Work to be completed - Look through the listing for the string "lines" and copy out every line that holds it.

★ ★ ★ ★

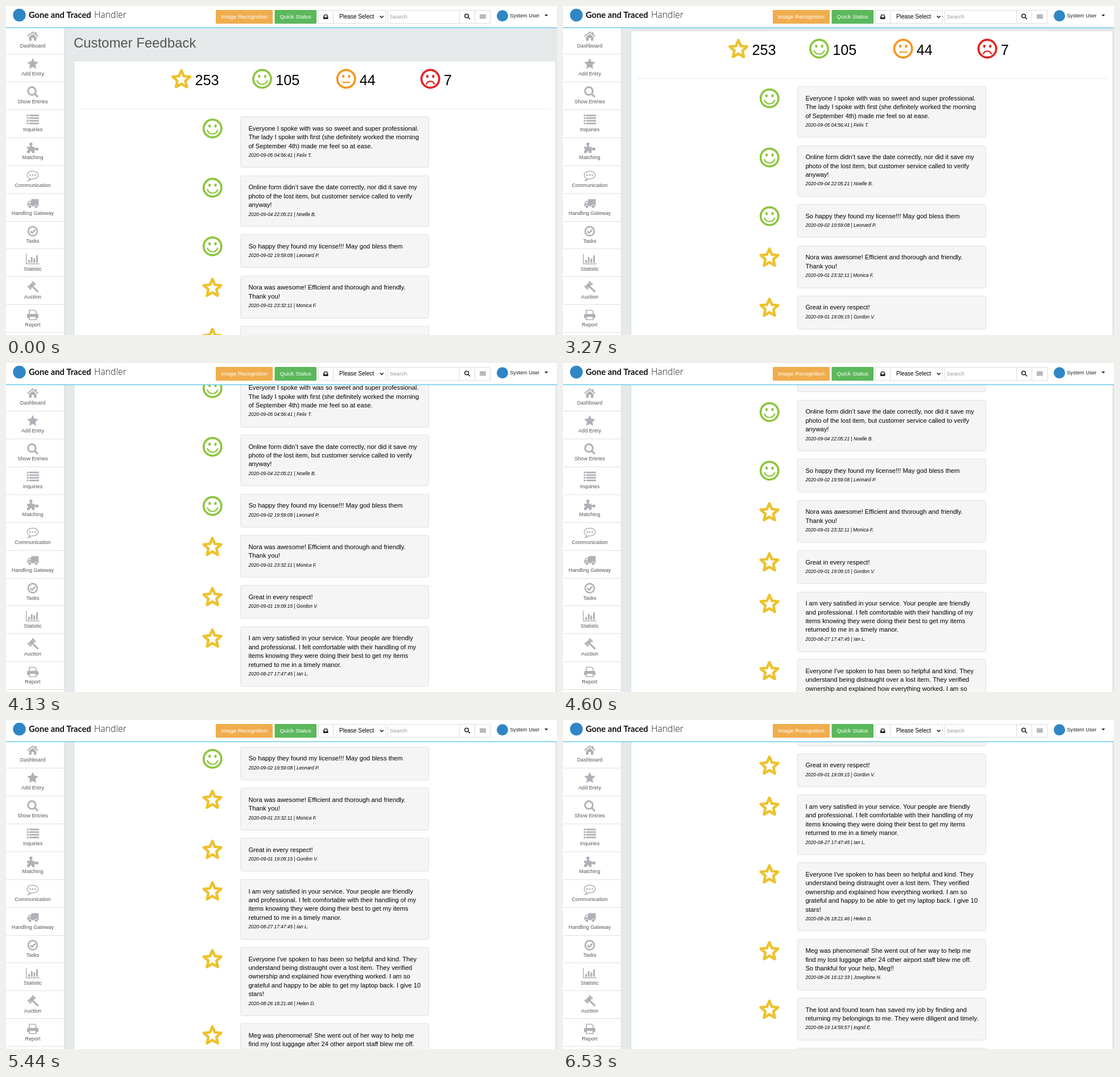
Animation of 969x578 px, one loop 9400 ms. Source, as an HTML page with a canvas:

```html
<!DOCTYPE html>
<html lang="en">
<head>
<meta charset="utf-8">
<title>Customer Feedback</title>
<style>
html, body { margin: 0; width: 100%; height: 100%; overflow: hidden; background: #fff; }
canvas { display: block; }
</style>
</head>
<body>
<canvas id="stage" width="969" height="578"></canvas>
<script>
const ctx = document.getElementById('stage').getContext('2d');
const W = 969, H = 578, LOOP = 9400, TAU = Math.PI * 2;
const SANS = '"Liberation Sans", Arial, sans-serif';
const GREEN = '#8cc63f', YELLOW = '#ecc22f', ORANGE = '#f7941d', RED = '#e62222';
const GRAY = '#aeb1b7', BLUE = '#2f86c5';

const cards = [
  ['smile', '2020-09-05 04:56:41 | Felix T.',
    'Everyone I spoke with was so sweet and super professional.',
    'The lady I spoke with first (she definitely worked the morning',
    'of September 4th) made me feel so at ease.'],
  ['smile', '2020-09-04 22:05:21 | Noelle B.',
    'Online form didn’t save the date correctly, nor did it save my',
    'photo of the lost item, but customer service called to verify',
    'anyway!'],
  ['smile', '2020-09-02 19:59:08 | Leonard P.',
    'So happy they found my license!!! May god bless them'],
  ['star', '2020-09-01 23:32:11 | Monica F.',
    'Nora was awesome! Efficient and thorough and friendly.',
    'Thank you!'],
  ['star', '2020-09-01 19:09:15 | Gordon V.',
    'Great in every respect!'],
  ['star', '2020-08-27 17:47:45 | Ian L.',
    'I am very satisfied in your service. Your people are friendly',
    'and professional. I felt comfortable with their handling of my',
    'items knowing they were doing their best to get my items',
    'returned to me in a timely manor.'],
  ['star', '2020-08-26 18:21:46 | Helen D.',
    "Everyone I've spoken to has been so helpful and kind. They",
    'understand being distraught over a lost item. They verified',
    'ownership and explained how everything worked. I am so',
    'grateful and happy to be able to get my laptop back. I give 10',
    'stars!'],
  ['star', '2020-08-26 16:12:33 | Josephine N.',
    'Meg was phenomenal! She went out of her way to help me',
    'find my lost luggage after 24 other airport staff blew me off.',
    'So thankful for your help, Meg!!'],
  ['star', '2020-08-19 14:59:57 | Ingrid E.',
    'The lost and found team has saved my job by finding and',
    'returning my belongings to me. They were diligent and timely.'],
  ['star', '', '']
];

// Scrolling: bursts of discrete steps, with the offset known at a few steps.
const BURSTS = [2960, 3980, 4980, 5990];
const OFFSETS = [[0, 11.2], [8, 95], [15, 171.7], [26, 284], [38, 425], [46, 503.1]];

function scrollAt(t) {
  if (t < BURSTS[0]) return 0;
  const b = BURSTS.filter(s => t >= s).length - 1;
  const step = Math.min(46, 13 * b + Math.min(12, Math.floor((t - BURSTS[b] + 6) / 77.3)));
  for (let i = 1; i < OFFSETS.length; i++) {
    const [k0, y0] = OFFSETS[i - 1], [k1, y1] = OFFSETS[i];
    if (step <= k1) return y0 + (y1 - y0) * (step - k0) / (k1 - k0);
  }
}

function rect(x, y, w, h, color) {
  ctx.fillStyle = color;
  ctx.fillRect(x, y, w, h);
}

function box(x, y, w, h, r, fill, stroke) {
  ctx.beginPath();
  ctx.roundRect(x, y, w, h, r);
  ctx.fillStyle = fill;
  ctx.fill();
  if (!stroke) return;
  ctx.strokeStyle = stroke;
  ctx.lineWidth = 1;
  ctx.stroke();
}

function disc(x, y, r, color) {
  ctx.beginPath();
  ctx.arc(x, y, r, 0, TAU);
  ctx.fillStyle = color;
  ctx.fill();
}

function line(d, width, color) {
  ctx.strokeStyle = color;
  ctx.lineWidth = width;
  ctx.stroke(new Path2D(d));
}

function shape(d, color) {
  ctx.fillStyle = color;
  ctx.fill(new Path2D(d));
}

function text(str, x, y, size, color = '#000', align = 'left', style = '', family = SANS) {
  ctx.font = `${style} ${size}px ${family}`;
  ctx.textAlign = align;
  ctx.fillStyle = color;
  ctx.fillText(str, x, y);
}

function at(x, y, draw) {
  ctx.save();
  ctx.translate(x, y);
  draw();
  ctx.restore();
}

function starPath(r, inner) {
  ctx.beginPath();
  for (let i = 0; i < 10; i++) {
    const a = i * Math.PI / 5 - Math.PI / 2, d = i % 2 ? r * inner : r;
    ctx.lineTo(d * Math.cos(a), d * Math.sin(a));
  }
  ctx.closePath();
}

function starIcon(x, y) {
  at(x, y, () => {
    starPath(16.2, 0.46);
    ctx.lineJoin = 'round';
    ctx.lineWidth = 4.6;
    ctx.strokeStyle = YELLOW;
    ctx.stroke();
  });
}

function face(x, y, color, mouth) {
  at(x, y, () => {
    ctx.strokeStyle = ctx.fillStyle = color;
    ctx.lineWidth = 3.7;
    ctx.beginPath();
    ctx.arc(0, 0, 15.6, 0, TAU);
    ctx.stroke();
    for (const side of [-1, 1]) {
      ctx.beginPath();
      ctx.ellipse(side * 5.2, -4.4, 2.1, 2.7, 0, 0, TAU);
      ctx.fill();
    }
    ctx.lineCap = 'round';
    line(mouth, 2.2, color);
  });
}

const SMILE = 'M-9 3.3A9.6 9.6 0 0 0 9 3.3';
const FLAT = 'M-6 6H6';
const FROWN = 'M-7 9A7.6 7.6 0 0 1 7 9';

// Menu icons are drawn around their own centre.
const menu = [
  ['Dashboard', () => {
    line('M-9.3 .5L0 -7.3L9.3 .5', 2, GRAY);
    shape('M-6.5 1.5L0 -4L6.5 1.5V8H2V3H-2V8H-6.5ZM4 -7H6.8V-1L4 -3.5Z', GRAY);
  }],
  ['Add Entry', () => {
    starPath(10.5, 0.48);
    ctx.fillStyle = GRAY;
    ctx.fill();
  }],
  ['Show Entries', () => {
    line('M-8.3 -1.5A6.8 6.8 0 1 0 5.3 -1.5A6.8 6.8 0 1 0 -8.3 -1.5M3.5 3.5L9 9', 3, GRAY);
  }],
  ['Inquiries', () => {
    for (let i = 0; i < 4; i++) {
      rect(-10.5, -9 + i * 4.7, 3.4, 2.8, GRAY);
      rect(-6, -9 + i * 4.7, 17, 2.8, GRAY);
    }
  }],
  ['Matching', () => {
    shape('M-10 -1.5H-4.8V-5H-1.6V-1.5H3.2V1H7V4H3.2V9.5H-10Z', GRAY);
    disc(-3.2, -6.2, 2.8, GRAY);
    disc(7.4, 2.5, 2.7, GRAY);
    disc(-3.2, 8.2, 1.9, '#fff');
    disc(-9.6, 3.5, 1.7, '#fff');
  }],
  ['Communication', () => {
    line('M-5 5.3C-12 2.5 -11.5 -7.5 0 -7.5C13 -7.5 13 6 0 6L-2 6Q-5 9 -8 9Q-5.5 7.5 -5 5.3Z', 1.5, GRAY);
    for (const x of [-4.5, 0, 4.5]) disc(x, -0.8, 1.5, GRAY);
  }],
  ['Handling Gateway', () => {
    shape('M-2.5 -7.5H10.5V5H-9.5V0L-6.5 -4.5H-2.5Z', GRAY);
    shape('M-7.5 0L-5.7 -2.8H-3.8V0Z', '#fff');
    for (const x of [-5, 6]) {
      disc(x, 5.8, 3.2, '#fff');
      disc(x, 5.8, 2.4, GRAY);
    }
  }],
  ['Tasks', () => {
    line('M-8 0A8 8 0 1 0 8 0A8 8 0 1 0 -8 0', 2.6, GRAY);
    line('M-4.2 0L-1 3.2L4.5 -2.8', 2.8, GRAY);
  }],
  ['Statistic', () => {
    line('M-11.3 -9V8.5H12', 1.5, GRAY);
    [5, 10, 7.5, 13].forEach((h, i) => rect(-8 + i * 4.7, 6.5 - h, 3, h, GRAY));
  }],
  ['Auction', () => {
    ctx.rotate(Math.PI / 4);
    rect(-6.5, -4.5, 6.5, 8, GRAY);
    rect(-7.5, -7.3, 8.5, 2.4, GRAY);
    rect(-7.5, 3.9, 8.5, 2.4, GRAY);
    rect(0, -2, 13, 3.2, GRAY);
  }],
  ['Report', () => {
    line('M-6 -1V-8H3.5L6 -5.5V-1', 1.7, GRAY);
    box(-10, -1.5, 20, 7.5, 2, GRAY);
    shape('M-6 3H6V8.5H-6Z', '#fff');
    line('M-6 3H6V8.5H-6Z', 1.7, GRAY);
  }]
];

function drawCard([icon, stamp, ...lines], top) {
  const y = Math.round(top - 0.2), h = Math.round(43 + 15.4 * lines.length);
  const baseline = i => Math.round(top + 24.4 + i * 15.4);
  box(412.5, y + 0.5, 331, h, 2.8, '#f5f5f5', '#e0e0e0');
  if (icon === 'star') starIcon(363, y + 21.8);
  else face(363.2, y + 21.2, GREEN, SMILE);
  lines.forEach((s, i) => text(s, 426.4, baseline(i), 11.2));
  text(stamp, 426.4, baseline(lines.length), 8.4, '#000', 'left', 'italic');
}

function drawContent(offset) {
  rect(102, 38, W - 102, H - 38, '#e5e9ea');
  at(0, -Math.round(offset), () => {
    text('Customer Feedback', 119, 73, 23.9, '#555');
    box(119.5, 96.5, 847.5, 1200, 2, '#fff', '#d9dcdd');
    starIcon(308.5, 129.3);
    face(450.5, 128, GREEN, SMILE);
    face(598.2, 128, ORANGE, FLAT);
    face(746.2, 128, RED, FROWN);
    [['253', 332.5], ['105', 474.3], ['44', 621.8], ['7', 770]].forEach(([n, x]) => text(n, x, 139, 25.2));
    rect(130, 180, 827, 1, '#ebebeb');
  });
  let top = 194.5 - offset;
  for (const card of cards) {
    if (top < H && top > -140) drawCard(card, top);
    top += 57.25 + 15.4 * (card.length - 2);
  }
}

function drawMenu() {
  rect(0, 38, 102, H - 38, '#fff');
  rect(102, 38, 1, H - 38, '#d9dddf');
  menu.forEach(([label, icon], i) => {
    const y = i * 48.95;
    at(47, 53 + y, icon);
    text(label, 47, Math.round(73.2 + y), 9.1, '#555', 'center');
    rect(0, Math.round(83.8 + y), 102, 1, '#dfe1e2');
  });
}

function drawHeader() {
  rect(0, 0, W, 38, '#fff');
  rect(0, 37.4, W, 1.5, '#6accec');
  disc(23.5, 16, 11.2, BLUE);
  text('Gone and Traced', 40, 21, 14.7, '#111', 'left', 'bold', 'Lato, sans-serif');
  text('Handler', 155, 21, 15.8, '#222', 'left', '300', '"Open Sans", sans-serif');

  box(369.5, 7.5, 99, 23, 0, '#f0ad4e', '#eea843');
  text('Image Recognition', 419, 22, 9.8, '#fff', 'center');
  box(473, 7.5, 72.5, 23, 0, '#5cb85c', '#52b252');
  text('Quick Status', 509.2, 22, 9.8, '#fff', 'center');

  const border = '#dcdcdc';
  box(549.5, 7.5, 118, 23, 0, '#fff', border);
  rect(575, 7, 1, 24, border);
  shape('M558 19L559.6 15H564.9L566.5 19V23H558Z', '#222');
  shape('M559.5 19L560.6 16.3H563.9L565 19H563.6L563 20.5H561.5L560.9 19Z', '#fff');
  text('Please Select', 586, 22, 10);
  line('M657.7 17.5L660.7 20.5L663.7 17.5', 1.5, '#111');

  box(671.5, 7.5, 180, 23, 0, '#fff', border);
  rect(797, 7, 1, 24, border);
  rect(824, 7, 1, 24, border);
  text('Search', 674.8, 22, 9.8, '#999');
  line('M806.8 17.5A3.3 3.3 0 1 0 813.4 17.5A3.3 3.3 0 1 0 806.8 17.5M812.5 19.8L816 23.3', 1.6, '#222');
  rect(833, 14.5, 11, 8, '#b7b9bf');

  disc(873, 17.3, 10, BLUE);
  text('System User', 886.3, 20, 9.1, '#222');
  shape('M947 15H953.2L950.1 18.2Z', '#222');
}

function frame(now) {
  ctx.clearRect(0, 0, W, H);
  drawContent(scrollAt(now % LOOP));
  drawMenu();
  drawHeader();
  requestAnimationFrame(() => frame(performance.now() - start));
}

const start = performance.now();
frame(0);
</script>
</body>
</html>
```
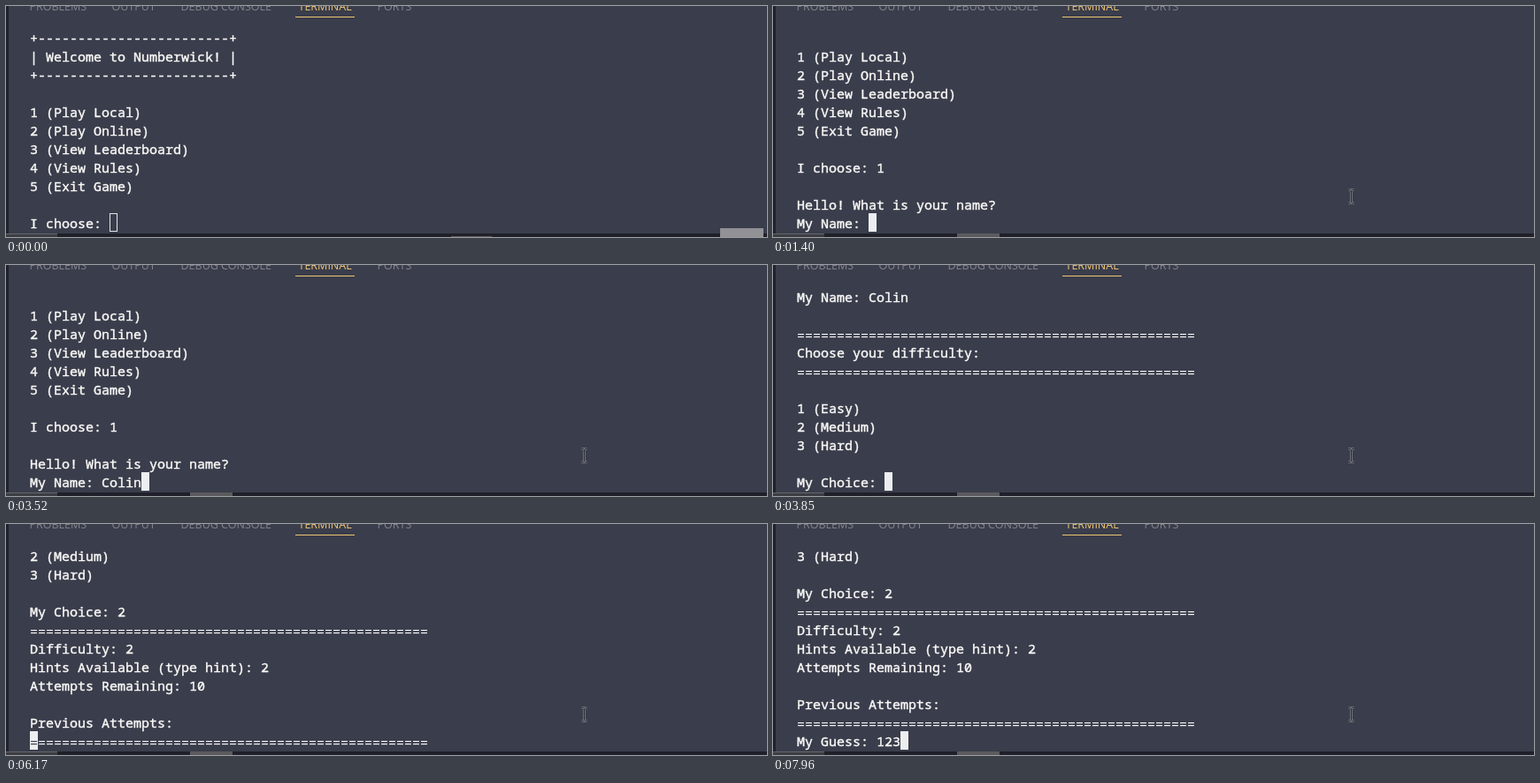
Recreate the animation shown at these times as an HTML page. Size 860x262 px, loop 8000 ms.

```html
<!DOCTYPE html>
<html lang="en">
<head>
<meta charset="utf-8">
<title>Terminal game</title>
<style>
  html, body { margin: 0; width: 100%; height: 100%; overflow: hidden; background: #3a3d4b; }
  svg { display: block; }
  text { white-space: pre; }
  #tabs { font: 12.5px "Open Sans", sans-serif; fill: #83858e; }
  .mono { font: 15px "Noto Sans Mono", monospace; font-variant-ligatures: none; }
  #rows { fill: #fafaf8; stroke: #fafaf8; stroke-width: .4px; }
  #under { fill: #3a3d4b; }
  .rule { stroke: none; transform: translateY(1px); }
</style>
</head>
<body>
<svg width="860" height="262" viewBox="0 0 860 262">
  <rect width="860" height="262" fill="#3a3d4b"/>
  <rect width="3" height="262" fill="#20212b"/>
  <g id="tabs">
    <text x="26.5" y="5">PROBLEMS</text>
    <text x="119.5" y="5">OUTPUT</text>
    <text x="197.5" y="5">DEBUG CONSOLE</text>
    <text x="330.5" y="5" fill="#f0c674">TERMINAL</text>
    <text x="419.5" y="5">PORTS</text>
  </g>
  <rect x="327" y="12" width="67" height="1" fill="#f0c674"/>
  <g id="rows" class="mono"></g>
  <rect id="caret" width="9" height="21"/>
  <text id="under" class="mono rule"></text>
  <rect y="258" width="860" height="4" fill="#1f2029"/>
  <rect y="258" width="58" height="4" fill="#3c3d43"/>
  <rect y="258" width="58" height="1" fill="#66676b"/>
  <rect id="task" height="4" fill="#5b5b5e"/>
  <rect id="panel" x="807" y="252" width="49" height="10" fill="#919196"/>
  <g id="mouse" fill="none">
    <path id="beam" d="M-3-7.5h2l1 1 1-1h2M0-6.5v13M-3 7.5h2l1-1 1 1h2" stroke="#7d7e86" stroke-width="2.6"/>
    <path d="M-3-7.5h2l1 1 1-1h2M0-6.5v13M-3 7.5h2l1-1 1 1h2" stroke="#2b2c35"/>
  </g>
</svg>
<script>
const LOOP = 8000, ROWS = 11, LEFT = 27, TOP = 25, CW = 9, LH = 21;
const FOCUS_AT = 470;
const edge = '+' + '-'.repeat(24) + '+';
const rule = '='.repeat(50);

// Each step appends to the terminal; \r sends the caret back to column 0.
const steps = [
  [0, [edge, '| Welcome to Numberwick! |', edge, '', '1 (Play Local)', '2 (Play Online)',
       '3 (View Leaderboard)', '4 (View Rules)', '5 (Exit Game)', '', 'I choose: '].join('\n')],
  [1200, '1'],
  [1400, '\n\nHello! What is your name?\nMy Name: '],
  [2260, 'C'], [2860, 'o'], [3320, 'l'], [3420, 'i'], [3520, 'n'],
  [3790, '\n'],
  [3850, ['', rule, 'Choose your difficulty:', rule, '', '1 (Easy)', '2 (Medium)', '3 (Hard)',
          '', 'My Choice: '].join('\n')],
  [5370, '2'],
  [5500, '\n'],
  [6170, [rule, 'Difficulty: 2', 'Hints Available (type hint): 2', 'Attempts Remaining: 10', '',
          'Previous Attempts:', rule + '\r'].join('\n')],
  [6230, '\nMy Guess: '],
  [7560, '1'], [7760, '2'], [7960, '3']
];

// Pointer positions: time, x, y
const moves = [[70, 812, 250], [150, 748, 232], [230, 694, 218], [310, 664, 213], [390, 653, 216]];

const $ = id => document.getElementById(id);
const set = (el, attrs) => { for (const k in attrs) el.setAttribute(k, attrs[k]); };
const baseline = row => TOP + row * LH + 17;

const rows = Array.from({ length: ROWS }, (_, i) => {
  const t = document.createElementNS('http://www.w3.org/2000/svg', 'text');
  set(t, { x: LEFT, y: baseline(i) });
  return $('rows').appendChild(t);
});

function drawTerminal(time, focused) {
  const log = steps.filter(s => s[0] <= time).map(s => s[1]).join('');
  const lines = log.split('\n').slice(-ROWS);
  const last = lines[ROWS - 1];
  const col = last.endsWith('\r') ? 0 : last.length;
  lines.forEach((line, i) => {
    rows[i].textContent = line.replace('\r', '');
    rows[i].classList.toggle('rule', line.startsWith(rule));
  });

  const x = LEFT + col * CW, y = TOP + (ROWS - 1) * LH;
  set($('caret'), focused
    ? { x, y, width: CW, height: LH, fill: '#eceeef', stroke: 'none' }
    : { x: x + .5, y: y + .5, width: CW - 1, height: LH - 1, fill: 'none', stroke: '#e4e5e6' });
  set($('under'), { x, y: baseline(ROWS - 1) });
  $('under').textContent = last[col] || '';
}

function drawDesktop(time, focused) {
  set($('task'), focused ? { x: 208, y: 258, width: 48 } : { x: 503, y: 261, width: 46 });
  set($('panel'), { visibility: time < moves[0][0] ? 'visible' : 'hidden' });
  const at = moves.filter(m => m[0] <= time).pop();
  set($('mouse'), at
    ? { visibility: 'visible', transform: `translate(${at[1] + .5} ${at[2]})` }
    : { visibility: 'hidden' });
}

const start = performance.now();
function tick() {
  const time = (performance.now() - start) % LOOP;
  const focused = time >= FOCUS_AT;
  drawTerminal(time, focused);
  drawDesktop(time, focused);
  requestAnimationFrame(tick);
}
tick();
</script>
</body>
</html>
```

★ ★ ★ ★

Task result -
function drawCard([icon, stamp, ...lines], top) {
  const y = Math.round(top - 0.2), h = Math.round(43 + 15.4 * lines.length);
  lines.forEach((s, i) => text(s, 426.4, baseline(i), 11.2));
  text(stamp, 426.4, baseline(lines.length), 8.4, '#000', 'left', 'italic');
  const lines = log.split('\n').slice(-ROWS);
  const last = lines[ROWS - 1];
  lines.forEach((line, i) => {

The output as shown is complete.